§ **ACTION ITEM**
Work through the data and say how many lines contain "keys". The number alone is the answer.

[Source texts of formatted documents]
- - -
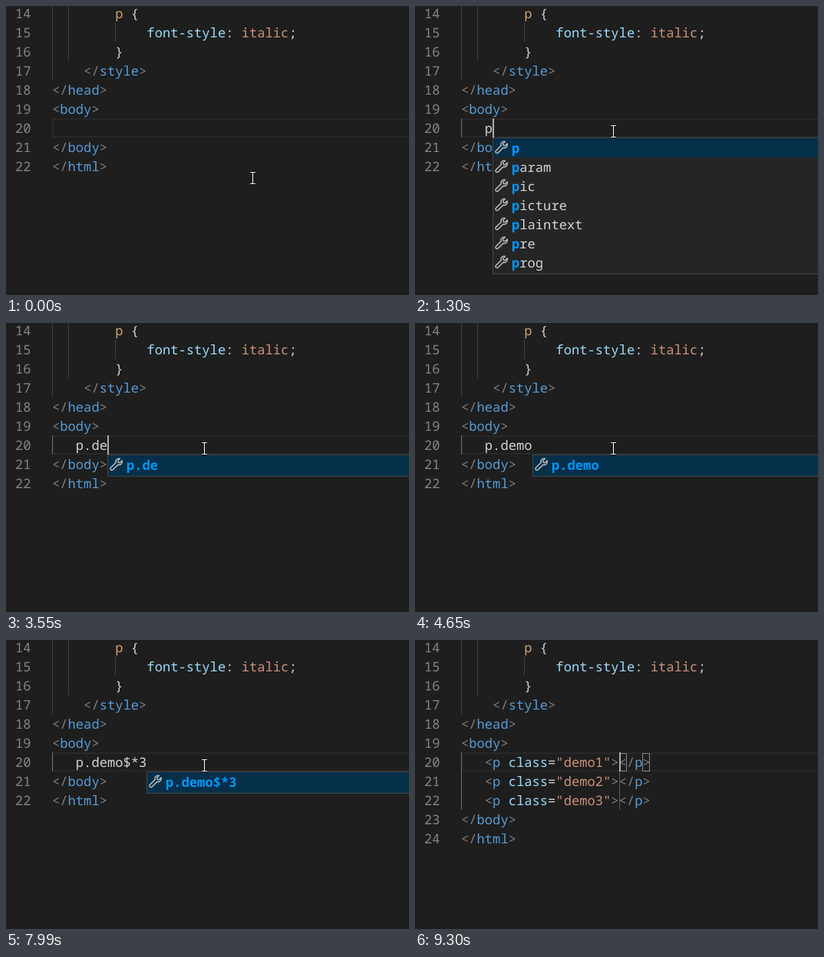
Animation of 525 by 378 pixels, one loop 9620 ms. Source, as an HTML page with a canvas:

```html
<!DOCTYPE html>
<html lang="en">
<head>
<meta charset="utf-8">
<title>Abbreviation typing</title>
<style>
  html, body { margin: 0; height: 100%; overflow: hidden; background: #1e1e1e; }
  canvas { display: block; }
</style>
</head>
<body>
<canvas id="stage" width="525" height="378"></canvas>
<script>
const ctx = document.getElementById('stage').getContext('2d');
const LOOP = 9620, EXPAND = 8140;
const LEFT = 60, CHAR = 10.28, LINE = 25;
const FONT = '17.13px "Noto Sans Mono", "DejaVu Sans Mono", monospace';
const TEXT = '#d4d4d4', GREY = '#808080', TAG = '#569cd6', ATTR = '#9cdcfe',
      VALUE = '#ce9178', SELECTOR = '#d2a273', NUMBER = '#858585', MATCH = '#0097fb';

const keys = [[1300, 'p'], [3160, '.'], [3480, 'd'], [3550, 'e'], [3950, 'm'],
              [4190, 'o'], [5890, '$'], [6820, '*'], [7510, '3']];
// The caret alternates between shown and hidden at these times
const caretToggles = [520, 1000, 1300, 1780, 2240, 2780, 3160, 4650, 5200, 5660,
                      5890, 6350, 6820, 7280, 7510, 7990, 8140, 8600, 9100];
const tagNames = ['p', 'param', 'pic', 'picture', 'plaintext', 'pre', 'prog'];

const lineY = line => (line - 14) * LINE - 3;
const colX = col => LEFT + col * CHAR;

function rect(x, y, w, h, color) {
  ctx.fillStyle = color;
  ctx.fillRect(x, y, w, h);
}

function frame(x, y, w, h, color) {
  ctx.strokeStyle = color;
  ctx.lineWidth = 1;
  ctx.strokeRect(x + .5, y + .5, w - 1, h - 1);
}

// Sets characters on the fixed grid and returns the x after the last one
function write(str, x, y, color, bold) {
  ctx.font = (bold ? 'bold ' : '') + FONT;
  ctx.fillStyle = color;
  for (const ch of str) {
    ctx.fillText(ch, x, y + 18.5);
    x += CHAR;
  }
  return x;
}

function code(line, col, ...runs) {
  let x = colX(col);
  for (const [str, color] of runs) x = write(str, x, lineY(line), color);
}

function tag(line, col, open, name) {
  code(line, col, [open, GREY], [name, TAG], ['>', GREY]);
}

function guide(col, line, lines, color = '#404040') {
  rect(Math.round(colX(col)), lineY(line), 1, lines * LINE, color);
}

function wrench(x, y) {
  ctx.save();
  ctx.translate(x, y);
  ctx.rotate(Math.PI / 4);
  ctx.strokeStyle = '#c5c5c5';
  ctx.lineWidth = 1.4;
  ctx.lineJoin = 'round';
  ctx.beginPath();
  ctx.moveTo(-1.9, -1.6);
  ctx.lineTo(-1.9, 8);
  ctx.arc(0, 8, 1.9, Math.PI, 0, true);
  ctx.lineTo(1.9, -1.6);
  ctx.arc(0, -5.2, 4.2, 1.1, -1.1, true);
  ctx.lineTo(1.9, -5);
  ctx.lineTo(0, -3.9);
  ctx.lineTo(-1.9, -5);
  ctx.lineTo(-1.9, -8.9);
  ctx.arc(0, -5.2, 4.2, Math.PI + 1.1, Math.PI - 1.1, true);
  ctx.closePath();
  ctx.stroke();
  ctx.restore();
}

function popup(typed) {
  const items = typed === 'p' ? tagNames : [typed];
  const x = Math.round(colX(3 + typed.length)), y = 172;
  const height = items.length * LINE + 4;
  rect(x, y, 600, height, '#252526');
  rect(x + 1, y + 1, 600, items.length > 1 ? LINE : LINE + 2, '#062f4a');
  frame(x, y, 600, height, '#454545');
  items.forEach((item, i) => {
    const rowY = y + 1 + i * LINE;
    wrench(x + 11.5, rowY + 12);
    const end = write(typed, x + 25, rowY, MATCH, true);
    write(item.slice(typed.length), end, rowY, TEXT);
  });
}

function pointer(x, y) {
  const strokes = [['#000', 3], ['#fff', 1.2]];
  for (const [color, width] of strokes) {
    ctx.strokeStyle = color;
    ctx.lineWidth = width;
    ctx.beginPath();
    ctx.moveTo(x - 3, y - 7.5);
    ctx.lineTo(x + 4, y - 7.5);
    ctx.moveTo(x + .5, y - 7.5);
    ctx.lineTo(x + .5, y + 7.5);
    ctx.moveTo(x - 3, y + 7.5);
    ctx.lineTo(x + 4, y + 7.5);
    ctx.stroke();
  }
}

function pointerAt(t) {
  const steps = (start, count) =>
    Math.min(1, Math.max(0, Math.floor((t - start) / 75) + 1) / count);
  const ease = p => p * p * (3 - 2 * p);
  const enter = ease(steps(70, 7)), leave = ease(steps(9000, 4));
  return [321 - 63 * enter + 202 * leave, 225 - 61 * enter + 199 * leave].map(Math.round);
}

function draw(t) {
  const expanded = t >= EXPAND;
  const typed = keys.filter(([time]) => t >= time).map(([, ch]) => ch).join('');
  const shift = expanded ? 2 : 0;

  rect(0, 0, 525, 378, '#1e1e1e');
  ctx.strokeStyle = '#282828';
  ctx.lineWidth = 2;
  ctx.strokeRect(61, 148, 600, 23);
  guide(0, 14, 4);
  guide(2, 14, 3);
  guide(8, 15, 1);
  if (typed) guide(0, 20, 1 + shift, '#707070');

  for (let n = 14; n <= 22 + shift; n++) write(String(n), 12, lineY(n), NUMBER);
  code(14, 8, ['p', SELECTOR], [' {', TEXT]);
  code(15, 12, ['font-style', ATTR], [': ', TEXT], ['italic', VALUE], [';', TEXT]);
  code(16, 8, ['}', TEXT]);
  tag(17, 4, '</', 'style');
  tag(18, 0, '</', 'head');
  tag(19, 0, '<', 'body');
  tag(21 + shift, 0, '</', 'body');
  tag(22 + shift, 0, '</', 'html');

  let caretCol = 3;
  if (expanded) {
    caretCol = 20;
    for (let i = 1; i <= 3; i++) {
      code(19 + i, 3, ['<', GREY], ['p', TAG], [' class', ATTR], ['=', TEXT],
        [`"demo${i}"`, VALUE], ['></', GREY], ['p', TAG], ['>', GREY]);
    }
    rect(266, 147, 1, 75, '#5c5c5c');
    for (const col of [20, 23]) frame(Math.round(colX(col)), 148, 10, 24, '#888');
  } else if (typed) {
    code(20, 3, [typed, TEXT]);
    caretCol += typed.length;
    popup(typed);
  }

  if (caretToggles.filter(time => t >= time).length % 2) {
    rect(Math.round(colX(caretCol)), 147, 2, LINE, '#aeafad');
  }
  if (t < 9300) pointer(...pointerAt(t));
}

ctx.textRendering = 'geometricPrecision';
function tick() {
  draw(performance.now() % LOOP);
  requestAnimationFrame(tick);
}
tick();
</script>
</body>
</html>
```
- - -
§ **SOLUTION FOR THIS PROBLEM**
2